Its true that CIO’s have been erring on the side of caution and often under buying infrastructure. Consequently, the organisation then needs to buy individual resources when they begin to run low. This leads to constant management of individual resources, reacting when necessary, and hoping that existing products don’t have end-of-life status.

Rolling out big data

These dynamics are now playing into cloud adoption as organisations seek to ensure they have enough capacity and infrastructure to, for example, roll out big data operations or move towards IT services delivery from the cloud. 

The theory of cloud benefits have been known for a long time; you don’t have to buy a lot of hardware upfront and accurately planning for three to five years’ worth of resource needs in environments such as big data and IT services is difficult to get right. In 2016, theory has started becoming practice. 

There’s also been a notable move towards hyperconvergence. It makes sense. Hyperconvergence essentially provides an entire virtual server infrastructure in a box. Customers can start small with one device and then add further similar units to scale the power and resilience without having to manage network, storage, server and the hypervisor independently. 

Hyperconvergence takes hold

Based on a modular setup that customers can add to as needs increase, it is an attractive proposition for some organisations. Hyperconverged infrastructure takes a bite-sized approach to data centre scalability. Customers no longer need to expand just one component or hardware rack at a time; they simply add another appliance-based node to a homogenous environment. 

In effect, the entire environment is a huge virtualised resource pool. Customers can expand this pool quickly and easily, as needs dictate and in a way that makes good economic sense. In summary, 2016 was a year in which organisations have begun to grasp the nettle as they aim to make big costs savings while ensuring ongoing capacity for large scale IT operations. 

Susan Bowen, VP & GM, EMEA, Cogeco Peer 1
Image source: Shutterstock/Omelchenko
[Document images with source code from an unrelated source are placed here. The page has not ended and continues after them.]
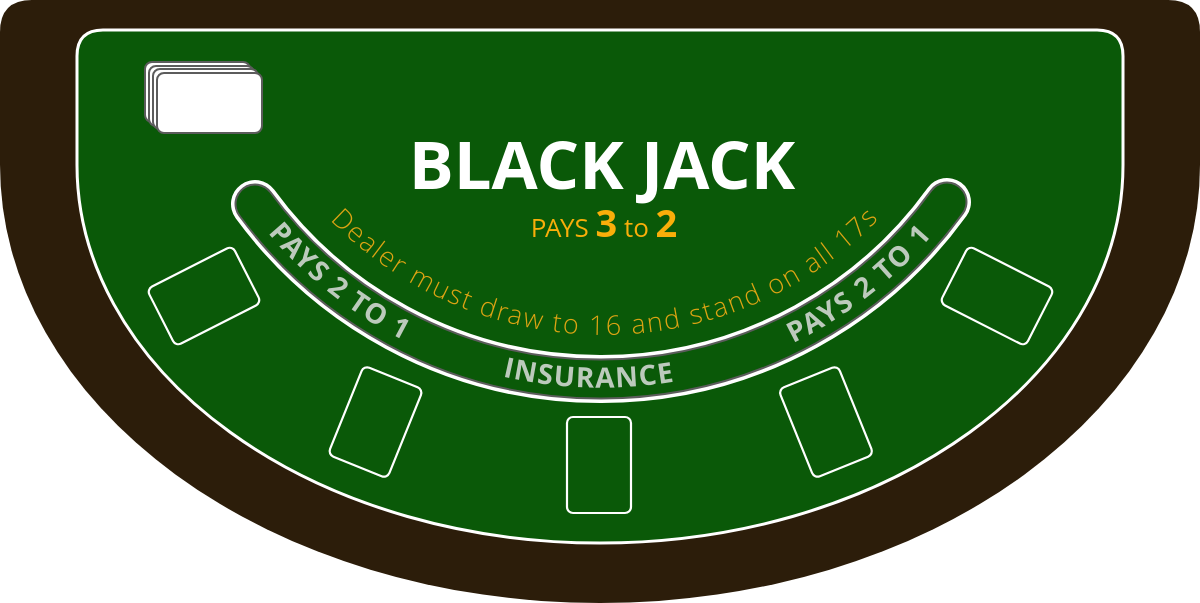
<!DOCTYPE html>
<html lang="en">
<head>
<meta charset="utf-8">
<title>Black Jack table</title>
<style>
:root {
  --rail: #2c1d0a;
  --felt: #0a5908;
  --line: #fff;
  --shade: #5c5c5c;
  --gold: #f9ae0a;
  --rule: #dda414;
  --band-text: #bccabc;
}
* { margin: 0; box-sizing: border-box; }
html, body { width: 1200px; height: 603px; overflow: hidden; background: #fff; }
.table {
  position: relative;
  width: 1200px;
  height: 603px;
  overflow: hidden;
  font-family: "Open Sans", "Noto Sans", sans-serif;
}
.surface { position: absolute; inset: 0; display: block; }
.rail { fill: var(--rail); }
.felt { fill: var(--felt); stroke: var(--line); stroke-width: 3; }
.slots { fill: none; stroke: var(--line); stroke-width: 2.2; }
.deck { fill: #fff; stroke: var(--shade); stroke-width: 2; }
.band { fill: none; stroke-linecap: round; }
.band-line { stroke: var(--line); stroke-width: 48; }
.band-shade { stroke: var(--shade); stroke-width: 41; }
.band-felt { stroke: var(--felt); stroke-width: 37; }
.band-text { fill: var(--band-text); font-size: 28px; font-weight: 700; }
.rule-text { fill: var(--rule); font-size: 27px; font-weight: 300; }
.title, .payout { position: absolute; left: 302px; width: 600px; text-align: center; white-space: nowrap; }
.title { top: 130px; font-size: 67px; line-height: 67px; font-weight: 700; color: var(--line); }
.payout { left: 304px; top: 202px; font-size: 26px; line-height: 40px; color: var(--gold); }
.payout strong { font-size: 38px; font-weight: 700; }
</style>
</head>
<body>
<main class="table">
  <svg class="surface" width="1200" height="603" viewBox="0 0 1200 603">
    <defs>
      <path id="insurance-arc" d="M255 204A428 428 0 0 0 947 202"/>
      <path id="band-baseline" d="M223 169A436 436 0 0 0 979 169"/>
      <path id="rule-baseline" d="M330 220A384 384 0 0 0 920 169"/>
      <rect id="card-slot" x="-32" y="-48" width="64" height="96" rx="6"/>
      <rect id="deck-card" width="105" height="60" rx="7"/>
    </defs>

    <path class="rail" d="M32 0H1168Q1200 0 1200 32V165A600 438 0 0 1 0 165V32Q0 0 32 0Z"/>
    <path class="felt" d="M103 30H1097Q1123 30 1123 56V165A523 378 0 0 1 77 165V56Q77 30 103 30Z"/>

    <g class="deck">
      <use href="#deck-card" x="145" y="62"/>
      <use href="#deck-card" x="149" y="66"/>
      <use href="#deck-card" x="153" y="69"/>
      <use href="#deck-card" x="157" y="73"/>
    </g>

    <g class="band">
      <use class="band-line" href="#insurance-arc"/>
      <use class="band-shade" href="#insurance-arc"/>
      <use class="band-felt" href="#insurance-arc"/>
    </g>

    <g class="band-text">
      <text textLength="174"><textPath href="#band-baseline" startOffset="78">PAYS 2 TO 1</textPath></text>
      <text textLength="173"><textPath href="#band-baseline" startOffset="358">INSURANCE</textPath></text>
      <text textLength="177"><textPath href="#band-baseline" startOffset="656">PAYS 2 TO 1</textPath></text>
    </g>
    <text class="rule-text" textLength="611"><textPath href="#rule-baseline">Dealer must draw to 16 and stand on all 17s</textPath></text>

    <g class="slots">
      <use href="#card-slot" transform="translate(204 296) rotate(63)"/>
      <use href="#card-slot" transform="translate(375.5 422) rotate(22)"/>
      <use href="#card-slot" transform="translate(599 465)"/>
      <use href="#card-slot" transform="translate(826 422) rotate(-22)"/>
      <use href="#card-slot" transform="translate(997 296) rotate(-63)"/>
    </g>
  </svg>
  <h1 class="title">BLACK JACK</h1>
  <p class="payout">PAYS <strong>3</strong> to <strong>2</strong></p>
</main>
</body>
</html>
Susan Bowen
Susan is the General Manager and Vice President of Cogeco Peer 1, who are a globally recognised specialist provider of colocation, network connectivity, managed hosting, cloud and managed services.